Would you tell a colleague, whom you don’t know well, that you were unavailable because of a chronic illness? I’ll bet not. Maybe you’re even thinking: “Are you nuts? Why not just sign myself up for unemployment?”
Q didn’t know that Lucy’s mom lives with MS, blogs about chronic illness and is a chronic illness career coach. So I can only assume that he isn’t worried about telling people. I haven’t spoken with him but I have a hunch that he feels secure that acknowledging that he has MS won’t jeopardize what people think of him. Or maybe he feels that even if it does, it’s not worth hiding it.
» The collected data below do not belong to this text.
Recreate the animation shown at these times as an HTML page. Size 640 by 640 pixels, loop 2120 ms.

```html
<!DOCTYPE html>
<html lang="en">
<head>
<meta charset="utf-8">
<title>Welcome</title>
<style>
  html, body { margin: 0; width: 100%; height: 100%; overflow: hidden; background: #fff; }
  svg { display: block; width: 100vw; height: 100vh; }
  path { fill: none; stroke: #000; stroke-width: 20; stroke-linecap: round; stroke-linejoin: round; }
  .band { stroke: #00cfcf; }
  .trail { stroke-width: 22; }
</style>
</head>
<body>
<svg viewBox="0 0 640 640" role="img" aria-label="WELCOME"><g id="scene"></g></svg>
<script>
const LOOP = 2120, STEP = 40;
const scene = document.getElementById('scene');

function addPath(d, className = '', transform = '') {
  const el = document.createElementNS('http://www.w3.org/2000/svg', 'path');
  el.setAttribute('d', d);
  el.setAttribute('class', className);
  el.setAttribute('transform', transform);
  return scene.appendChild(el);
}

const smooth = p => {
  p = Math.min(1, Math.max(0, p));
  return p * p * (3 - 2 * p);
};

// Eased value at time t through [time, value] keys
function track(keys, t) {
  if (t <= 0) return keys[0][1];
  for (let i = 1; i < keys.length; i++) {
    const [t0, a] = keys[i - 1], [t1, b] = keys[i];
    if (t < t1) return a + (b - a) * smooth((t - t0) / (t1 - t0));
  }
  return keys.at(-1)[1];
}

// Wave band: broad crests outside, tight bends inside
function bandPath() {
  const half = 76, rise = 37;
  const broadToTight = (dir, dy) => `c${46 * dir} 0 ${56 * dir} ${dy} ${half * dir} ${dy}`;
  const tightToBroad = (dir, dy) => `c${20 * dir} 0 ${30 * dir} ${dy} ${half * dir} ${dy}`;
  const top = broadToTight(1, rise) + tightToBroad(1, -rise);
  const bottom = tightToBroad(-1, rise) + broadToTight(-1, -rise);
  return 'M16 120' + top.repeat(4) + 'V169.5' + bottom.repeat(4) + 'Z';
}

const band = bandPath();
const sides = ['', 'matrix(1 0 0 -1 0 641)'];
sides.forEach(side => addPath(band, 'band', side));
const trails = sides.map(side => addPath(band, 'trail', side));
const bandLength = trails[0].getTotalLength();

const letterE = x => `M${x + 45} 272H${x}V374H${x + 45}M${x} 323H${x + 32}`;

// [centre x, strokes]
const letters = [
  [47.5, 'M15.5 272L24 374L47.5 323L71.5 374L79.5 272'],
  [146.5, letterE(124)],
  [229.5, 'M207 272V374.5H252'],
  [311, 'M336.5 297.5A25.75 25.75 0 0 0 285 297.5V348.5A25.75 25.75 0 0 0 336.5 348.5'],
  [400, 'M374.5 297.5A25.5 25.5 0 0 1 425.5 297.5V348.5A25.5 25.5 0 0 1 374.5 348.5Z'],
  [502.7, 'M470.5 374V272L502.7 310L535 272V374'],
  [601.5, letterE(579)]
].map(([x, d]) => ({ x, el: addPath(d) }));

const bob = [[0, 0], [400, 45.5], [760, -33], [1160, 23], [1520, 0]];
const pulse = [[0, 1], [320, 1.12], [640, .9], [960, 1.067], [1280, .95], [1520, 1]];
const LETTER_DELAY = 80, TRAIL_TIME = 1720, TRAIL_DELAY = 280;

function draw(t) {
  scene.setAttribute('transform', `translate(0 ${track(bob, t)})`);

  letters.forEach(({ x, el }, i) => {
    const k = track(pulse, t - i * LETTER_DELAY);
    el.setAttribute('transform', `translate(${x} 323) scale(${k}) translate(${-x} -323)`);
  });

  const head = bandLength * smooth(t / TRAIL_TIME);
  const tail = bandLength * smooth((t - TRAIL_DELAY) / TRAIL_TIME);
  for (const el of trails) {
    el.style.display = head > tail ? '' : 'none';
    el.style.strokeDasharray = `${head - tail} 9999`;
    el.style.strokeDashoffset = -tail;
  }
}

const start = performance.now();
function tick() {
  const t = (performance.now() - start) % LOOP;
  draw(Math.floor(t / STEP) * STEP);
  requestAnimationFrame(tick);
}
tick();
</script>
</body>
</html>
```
Also in that conversation — in which he shared his story with illness and Lucy shared that her Mom lives with the disease — he asked Lucy to sign up to walk in the New York City Walk for MS with him. And she agreed. This is the first time that Lucy has raised $ for MS (she’s focused on other equally important issues, notes her proud mom).
My point? Not only did Q demonstrate that you can choose not to hide that you live with a chronic illness — but when you don’t, there might be other unintended, positive consequences. He recruited another fundraiser!
Hey, and while you’re thinking on this, let’s encourage Lucy’s on-going participation. Please donate to her effort at the website, Walk to Create A World Free of MS.
FYI: I’m not ADVOCATING random disclosure. Plan first. Check out my booklet Are You Talking? on my website first for some good ideas.